#### Exercise objective
Every line below that contains the word "href" must be copied.

** Records for this exercise follows **

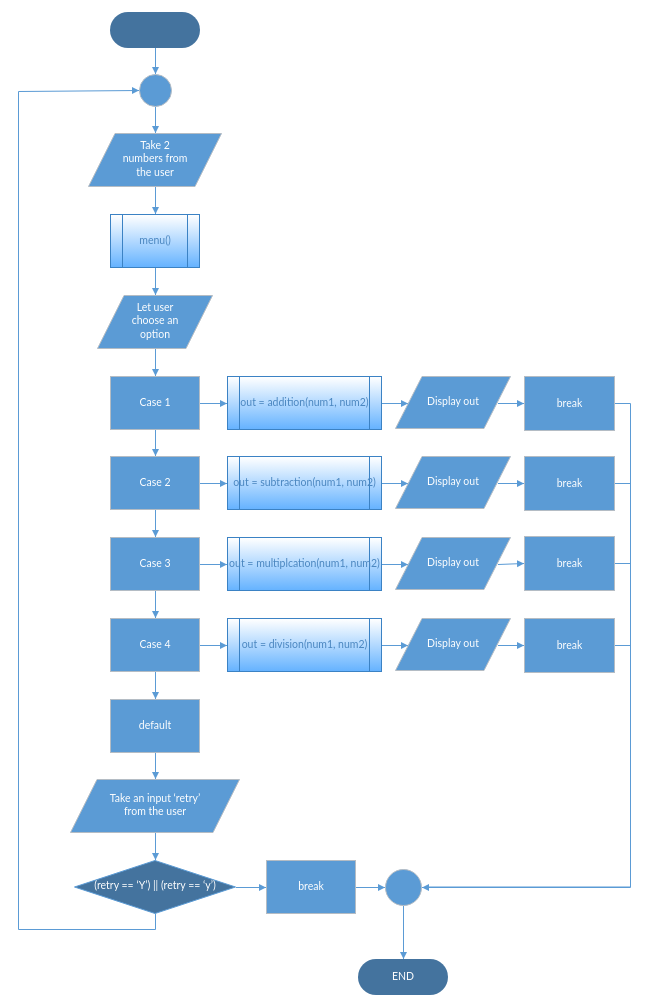
<!DOCTYPE html>
<html lang="en">
<head>
<meta charset="utf-8">
<title>Calculator flowchart</title>
<style>
:root {
  --blue: #5b9bd5;
  --dark: #44739e;
  --edge: #b4bcc4;
  --line: #5b9bd5;
  --sub-edge: #3b82c4;
  --sub-text: #4a86c0;
  --sub-end: #66b3ff;
}
* { box-sizing: border-box; margin: 0; }
html, body { width: 651px; height: 1007px; overflow: hidden; background: #fff; }
.chart { position: relative; width: 651px; height: 1007px; font: 10.5px/13.5px Lato, "Open Sans", sans-serif; color: #fff; }
.lines { position: absolute; left: 0; top: 0; }
.lines .link { fill: none; stroke: var(--line); stroke-width: 1; marker-end: url(#arrow); }
.lines .plain { fill: none; stroke: var(--line); stroke-width: 1; }
.lines .io { fill: var(--blue); stroke: var(--edge); stroke-width: 1; }
.lines .decision { fill: var(--dark); stroke: var(--blue); stroke-width: 1; }
.node { position: absolute; left: var(--x); top: var(--y); width: var(--w, 90px); height: var(--h, 54px); display: flex; align-items: center; justify-content: center; text-align: center; white-space: nowrap; }
.step { background: var(--blue); border: 1px solid var(--edge); }
.terminal { --h: 36px; background: var(--dark); border-radius: 18px; }
.joint { background: var(--blue); border: 1px solid var(--edge); border-radius: 50%; }
.call { color: var(--sub-text); background: linear-gradient(#fff, var(--sub-end)); border: 1px solid var(--sub-edge); }
.call::before { content: ""; position: absolute; inset: 0 11px; border: solid var(--sub-edge); border-width: 0 1px; }
.call span { position: relative; }
.wide { --x: 227px; --w: 155px; }
.case { --x: 110px; }
.show { --x: 395px; --w: 116px; --h: 52px; }
.break { --x: 524px; --w: 91px; }
</style>
</head>
<body>
<main class="chart">
  <svg class="lines" width="651" height="1007" viewBox="0 0 651 1007" aria-hidden="true">
    <defs>
      <marker id="arrow" markerUnits="userSpaceOnUse" markerWidth="8" markerHeight="8" refX="7" refY="4" orient="auto">
        <polygon points="0,0.5 7,4 0,7.5" fill="#5b9bd5"/>
      </marker>
      <polygon id="show-shape" class="io" points="27,0.5 115.5,0.5 89,52.5 0.5,52.5"/>
    </defs>

    <g id="main-flow">
      <path class="link" d="M155.5 48V74"/>
      <path class="link" d="M155.5 107V133"/>
      <path class="link" d="M155.5 187V214"/>
      <path class="link" d="M155.5 268V295"/>
      <path class="link" d="M155.5 349V376"/>
      <path class="link" d="M155.5 430V456"/>
      <path class="link" d="M155.5 510V537"/>
      <path class="link" d="M155.5 591V618"/>
      <path class="link" d="M155.5 672V699"/>
      <path class="link" d="M155.5 753V779"/>
      <path class="link" d="M155.5 833V860"/>
      <path class="link" d="M236 887.5H266"/>
      <path class="link" d="M356 887.5H385"/>
      <path class="link" d="M403.5 906V959"/>
    </g>

    <g id="case-flow">
      <path class="link" d="M200 403.5H227"/>
      <path class="link" d="M382 403.5H408"/>
      <path class="link" d="M498 403.5H524"/>
      <path class="link" d="M200 483.5H227"/>
      <path class="link" d="M382 483.5H408"/>
      <path class="link" d="M498 483.5H524"/>
      <path class="link" d="M200 564.5H227"/>
      <path class="link" d="M382 564.5H408"/>
      <path class="link" d="M498 564.5L524 563.5"/>
      <path class="link" d="M200 645.5H227"/>
      <path class="link" d="M382 645.5H408"/>
      <path class="link" d="M498 645.5H524"/>
    </g>

    <g id="exit-and-retry">
      <path class="link" d="M615 403.5H630.5V887.5H422"/>
      <path class="plain" d="M615 483.5H630.5M615 563.5H630.5M615 645.5H630.5M428 887H630"/>
      <path class="link" d="M155.5 914V929.5H18.5V91.5L139 90.5"/>
    </g>

    <g id="input-output-shapes">
      <polygon class="io" points="115,133.5 221.5,133.5 195,186.5 88.5,186.5"/>
      <polygon class="io" points="124,295.5 212.5,295.5 186,348.5 97.5,348.5"/>
      <polygon class="io" points="97,779.5 239.5,779.5 213,832.5 70.5,832.5"/>
      <use href="#show-shape" x="395" y="376"/>
      <use href="#show-shape" x="395" y="456"/>
      <use href="#show-shape" x="395" y="537"/>
      <use href="#show-shape" x="395" y="618"/>
    </g>
    <polygon class="decision" points="155,860.5 235.5,887 155,913.5 74.5,887"/>
  </svg>

  <div class="node terminal" style="--x:110px;--y:12px"></div>
  <div class="node joint" style="--x:139px;--y:74px;--w:33px;--h:33px"></div>
  <div class="node" style="--x:88px;--y:132px;--w:134px">Take 2<br>numbers from<br>the user</div>
  <div class="node call" style="--x:110px;--y:214px"><span>menu()</span></div>
  <div class="node" style="--x:97px;--y:294px;--w:116px">Let user<br>choose an<br>option</div>

  <div class="node step case" style="--y:376px">Case 1</div>
  <div class="node call wide" style="--y:376px"><span>out = addition(num1, num2)</span></div>
  <div class="node show" style="--y:376px">Display out</div>
  <div class="node step break" style="--y:376px;--h:55px">break</div>

  <div class="node step case" style="--y:456px">Case 2</div>
  <div class="node call wide" style="--y:456px"><span>out = subtraction(num1, num2)</span></div>
  <div class="node show" style="--y:456px">Display out</div>
  <div class="node step break" style="--y:456px;--h:55px">break</div>

  <div class="node step case" style="--y:537px">Case 3</div>
  <div class="node call wide" style="--y:537px"><span>out = multiplcation(num1, num2)</span></div>
  <div class="node show" style="--y:537px">Display out</div>
  <div class="node step break" style="--y:536px;--h:55px">break</div>

  <div class="node step case" style="--y:618px">Case 4</div>
  <div class="node call wide" style="--y:618px"><span>out = division(num1, num2)</span></div>
  <div class="node show" style="--y:618px">Display out</div>
  <div class="node step break" style="--y:618px;--h:55px">break</div>

  <div class="node step case" style="--y:699px">default</div>
  <div class="node" style="--x:70px;--y:778px;--w:170px">Take an input ‘retry’<br>from the user</div>
  <div class="node" style="--x:74px;--y:859px;--w:162px">(retry == ‘Y’) || (retry == ‘y’)</div>
  <div class="node step" style="--x:266px;--y:860px">break</div>
  <div class="node joint" style="--x:385px;--y:869px;--w:37px;--h:37px"></div>
  <div class="node terminal" style="--x:358px;--y:959px">END</div>
</main>
</body>
</html>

** End of Records for this exercise **

#### Answer
      <use href="#show-shape" x="395" y="376"/>
      <use href="#show-shape" x="395" y="456"/>
      <use href="#show-shape" x="395" y="537"/>
      <use href="#show-shape" x="395" y="618"/>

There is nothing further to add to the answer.